In the wake of the attention being paid to English language learners these days (by this newspaper and others) as well as students with disabilities, the public will be given a chance to influence an important policy affecting those students over the next few weeks.
Two public hearings have been scheduled to discuss the options for testing ELLs and students with disabilities on the National Assessment of Educational Progress, or NAEP, commonly known as “the nation’s report card.”
The hearings, to be held Jan. 30 and Feb. 4, will focus on efforts to bring more uniformity to the rules governing when ELLs and students with disabilities can be excluded from the NAEP, and receive special accommodations on it. Currently, states’ policies on exclusions and accommodations are all over the map, and as a result, the numbers of students they choose not to test, or offer special help, vary greatly. Those inconsistencies have led critics to question the legitimacy of NAEP scores in some jurisdictions.

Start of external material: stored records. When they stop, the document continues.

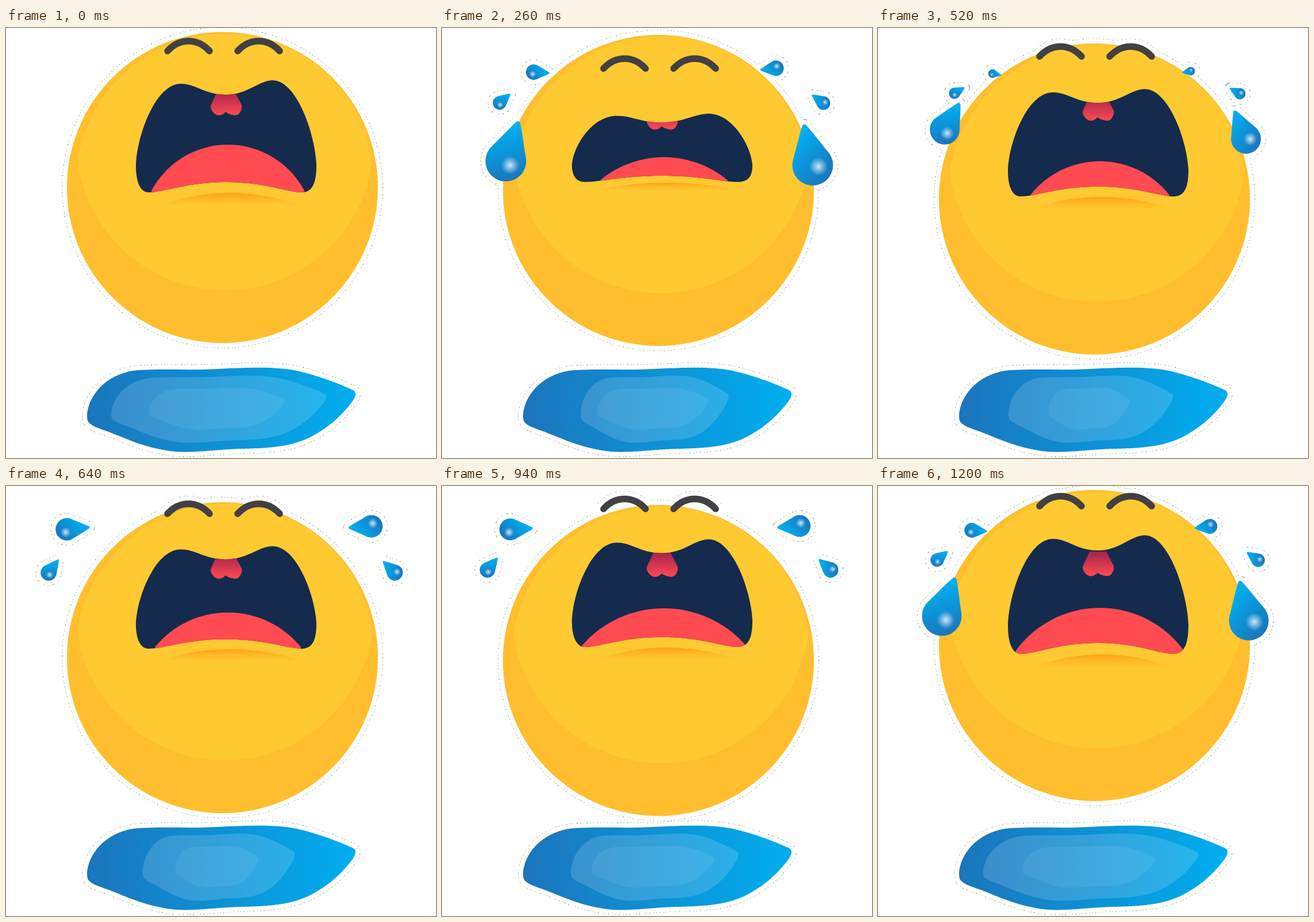
An HTML page that plays this animation: 748 by 748 pixels, repeating every 1.22 s.

```html
<!DOCTYPE html>
<html lang="en">
<head>
<meta charset="utf-8">
<title>Crying face</title>
<style>
html, body { margin: 0; width: 100%; height: 100%; overflow: hidden; background: #fff; }
svg { display: block; width: 100vw; height: 100vh; }
#edge *, #halo * { fill: none; stroke-linejoin: round; vector-effect: non-scaling-stroke; }
#edge * { stroke: #555; stroke-width: 17.2px; stroke-dasharray: 1.5 3 1 6 2 4; }
#halo * { stroke: #fff; stroke-width: 16px; }
#edge .brow { stroke-width: 27.7px; }
#halo .brow { stroke-width: 26.5px; stroke-linecap: round; }
#body .brow { fill: none; stroke: #414042; stroke-width: 11.5px; stroke-linecap: round; }
</style>
</head>
<body>
<svg viewBox="0 0 748 748">
  <defs>
    <linearGradient id="water">
      <stop stop-color="#1b75bc"/><stop offset="1" stop-color="#00aeef"/>
    </linearGradient>
    <linearGradient id="tear" gradientUnits="userSpaceOnUse" x1="1.3" y1="-.7" x2="-.7" y2=".75">
      <stop stop-color="#00aeef"/><stop offset="1" stop-color="#1b75bc"/>
    </linearGradient>
    <radialGradient id="shine">
      <stop stop-color="#fff" stop-opacity=".8"/>
      <stop offset=".35" stop-color="#fff" stop-opacity=".5"/>
      <stop offset="1" stop-color="#fff" stop-opacity="0"/>
    </radialGradient>
    <linearGradient id="flesh" x2="0" y2="1">
      <stop stop-color="#a3234f"/><stop offset="1" stop-color="#ff4951"/>
    </linearGradient>
    <linearGradient id="shade" x2="0" y2="1">
      <stop stop-color="#ff9f16"/><stop offset="1" stop-color="#ffb923" stop-opacity="0"/>
    </linearGradient>
    <clipPath id="inMouth"><path data-part="mouth"/></clipPath>
  </defs>
  <g id="edge"></g>
  <g id="halo"></g>
  <g id="body">
    <path data-part="pool" fill="url(#water)"/>
    <path data-part="poolMid" fill="#fff" fill-opacity=".15"/>
    <path data-part="poolIn" fill="#fff" fill-opacity=".07"/>
    <g data-part="face">
      <circle cx="376.5" cy="277.5" r="270.5" fill="#ffbe2d"/>
      <path d="M124.5 233A259 259 0 0 1 637.5 233A259 259 0 0 1 124.5 233Z" fill="#ffc932"/>
    </g>
    <path data-part="chin" fill="url(#shade)"
      d="M264 312C340 281 430 280 515 310C440 308 340 310 264 312Z"/>
    <path data-part="mouth" fill="#142b4d"/>
    <g clip-path="url(#inMouth)">
      <path data-part="tongue" fill="#ff4b51"/>
      <path data-part="uvula" fill="url(#flesh)"
        d="M-15-43H14L26-20Q29-14 25-7Q21 2 11-1Q4-2-1-6Q-5-2-8-1Q-17 2-23-6Q-29-13-26-19Z"/>
    </g>
  </g>
</svg>
<script>
const LOOP = 1220, STEP = 20, BURST = 315;
const $ = id => document.getElementById(id);
const parts = name => document.querySelectorAll(`[data-part="${name}"]`);

const POOL = "M141 674C143 640 172 604 222 596C265 592 320 596 370 593C430 590 470 589 505 596" +
  "C545 605 580 619 604 630C610 634 609 639 603 649C583 676 556 700 520 716C485 730 450 731 405 732" +
  "C360 734 330 739 295 737C250 733 215 717 180 703C160 696 148 692 143 685Q141 682 141 674Z";
const MOUTH = "M304 97C331 97 345 116 383 116C420 116 440 91 464 91C506 91 538 186 540 238" +
  "C540 272 532 286 514 286C490 286 450 268 383 268C315 268 275 286 248 286" +
  "C234 286 226 268 226 240C227 188 260 97 304 97Z";
const DROP = "M.49-.87C1-.6 1.6-.33 2-.09Q2.1 0 2 .09C1.6 .33 1 .6 .49 .87A1 1 0 1 1 .49-.87Z";
const BROW = "M281 40C302 17 333 17 354 40M403 40C424 17 455 17 476 40";

const mix = (a, b, u) => a + (b - a) * u;
const bezier = (a, b, c, u) => mix(mix(a, b, u), mix(b, c, u), u);

// Eases through [time, value] keys and holds the last one
function ease(t, ...keys) {
  const i = keys.findIndex(key => key[0] > t);
  if (i < 0) return keys[keys.length - 1][1];
  const [t0, v0] = keys[i - 1], [t1, v1] = keys[i], u = (t - t0) / (t1 - t0);
  return mix(v0, v1, u * u * (3 - 2 * u));
}

// Each tear follows a three-point curve, turns evenly and grows up to a limit
const STREAMS = [
  { start: 45, span: 210, life: [-.06, 1.15], size: [5.7, 34.5], power: 1.3, limit: 38, sides: [
    { path: [[201, 74], [111, 114], [111, 226]], turn: [-28, -71] },
    { path: [[539, 100], [648, 141], [645, 234]], turn: [-142, -103] }] },
  { start: 130, span: 180, life: [0, 1.15], size: [4.5, 13.5], power: .6, limit: 14, sides: [
    { path: [[194, 92], [110, 117], [79, 146]], turn: [-15, -50] },
    { path: [[549, 93], [669, 118], [676, 146]], turn: [-160, -138] }] },
  { start: 160, span: 200, life: [0, 1.15], size: [2.5, 24.5], power: 1, limit: 19.5, sides: [
    { path: [[228, 82], [168, 75], [74, 75]], turn: [16, -9] },
    { path: [[520, 83], [567, 62], [670, 73]], turn: [-190, -182] }] }
];

function add(parent, tag, attrs) {
  const el = document.createElementNS("http://www.w3.org/2000/svg", tag);
  for (const k in attrs) el.setAttribute(k, attrs[k]);
  return parent.appendChild(el);
}
function place(els, transform) {
  els.forEach(el => el.setAttribute("transform", transform));
}

parts("mouth").forEach(el => el.setAttribute("d", MOUTH));
["pool", "poolMid", "poolIn"].forEach(name => parts(name)[0].setAttribute("d", POOL));
const rings = [$("edge"), $("halo")];
for (const g of rings) {
  add(g, "path", { d: POOL });
  add(g, "circle", { cx: 376.5, cy: 277.5, r: 270.5, "data-part": "face" });
}
const brows = [...rings, $("body")].map(g => add(g, "path", { d: BROW, class: "brow" }));

const tears = [];
for (const stream of STREAMS) {
  for (let burst = 0; burst < LOOP; burst += BURST) {
    for (const side of stream.sides) {
      const els = rings.map(g => add(g, "path", { d: DROP }));
      const body = add($("body"), "g", {});
      add(body, "path", { d: DROP, fill: "url(#tear)" });
      add(body, "circle", { cx: -.13, cy: .26, r: .45, fill: "url(#shine)" });
      tears.push({ ...stream, ...side, els: [...els, body], start: burst + stream.start });
    }
  }
}

const el = {};
for (const name of ["face", "mouth", "chin", "tongue", "uvula", "poolMid", "poolIn"]) el[name] = parts(name);

function drawTear({ els, start, span, life, size, power, limit, path, turn }, t) {
  const u = (t - start) / span, live = u >= life[0] && u < life[1];
  els.forEach(e => e.setAttribute("display", live ? "inline" : "none"));
  if (!live) return;
  const [x, y] = [0, 1].map(i => bezier(path[0][i], path[1][i], path[2][i], u));
  const r = Math.min(limit, mix(...size, Math.max(u, 0) ** power));
  place(els, `translate(${x} ${y}) rotate(${mix(...turn, u)}) scale(${r})`);
}

function drawMouth(t) {
  const top = ease(t, [0, 97], [330, 160], [520, 112], [1200, 92]);
  const low = ease(t, [0, 286], [160, 262], [520, 293], [760, 273], [1200, 292]);
  const k = (low - top) / 189;
  place(el.mouth, `translate(0 ${top}) scale(1 ${k}) translate(0 -97)`);
  place(el.chin, `translate(0 ${low + 1}) scale(1 ${k}) translate(0 -288)`);
  place(el.uvula, `translate(383 ${152 + .42 * (top - 97) + .006 * t})`);

  const tip = ease(t, [0, 203], [430, 236], [760, 213], [1200, 212]);
  const half = ease(t, [0, 133], [160, 110], [1200, 148]);
  const base = low - 3, rise = base - tip;
  const r = (half * half + rise * rise) / (2 * rise);
  el.tongue[0].setAttribute("d",
    `M${386 - half} ${base}A${r} ${r} 0 0 1 ${386 + half} ${base}v20h${-2 * half}Z`);
}

function drawPool(t) {
  const mid = ease(t, [0, 187], [220, 128], [520, 143], [760, 122], [1200, 187]);
  const inner = 94 + 24 * Math.cos(2 * Math.PI * t / 1120);
  place(el.poolMid, `translate(370 605) scale(${mid / 233.5} .796) translate(-374.5 -591)`);
  place(el.poolIn, `translate(367 626) scale(${inner / 233.5} .497) translate(-374.5 -591)`);
}

function draw(t) {
  place(el.face, `translate(0 ${ease(t, [0, 0], [160, 10], [360, 0], [520, 20], [940, 26], [1200, 0])})`);
  place(brows, `translate(0 ${ease(t, [0, 0], [300, 32], [540, 9], [1200, -5])})`);
  drawMouth(t);
  drawPool(t);
  tears.forEach(tear => drawTear(tear, t));
}

const begin = performance.now();
function tick() {
  const t = (performance.now() - begin) % LOOP;
  draw(Math.floor(t / STEP) * STEP);
  requestAnimationFrame(tick);
}
tick();
</script>
</body>
</html>
```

The Jan. 30 hearing will be held in El Paso, Texas, at the University of Texas at El Paso, in the El Paso Natural Gas Conference Center, Wiggins Road, across from the campus library. The Feb. 4 event will be held in Washington, DC, at the Great Hall of the Charles Sumner School, 1201 17th Street, NW. Both hearings start at 9:30 a.m and last through the mid-afternoon. A committee of the National Assessment Governing Board is hosting the hearings, and public input is welcome. More details are available at the NAGB web site. They’re also accepting written testimony, which you can e-mail to them at email@example.com.
The governing board is mulling over a number of potential fixes to the exclusions/accommodations issue. These include setting uniform national policies for testing the students; altering the method for giving the NAEP through approaches such as “targeted testing”; adding “cautionary flags” if a jurisdiction’s exclusion or accommodations numbers get too big; expanding or cutting the number of allowable accommodations; setting “reasonable” exclusion/accommodation rates, based on states’ demographics and testing policies; and changing how exclusion and accommodation rates are reported to the public in NAEP reports.
It’s a very tangled issue for the governing board, for several reasons. States and cities set their own policies on testing those populations. Many decisions are left to local education officials dealing with students’ individualized education programs.
The surest sign of how much trouble this issue gives the governing board is the fact that they haven’t found a solution yet. Maybe you can help them.
A version of this news article first appeared in the Curriculum Matters blog.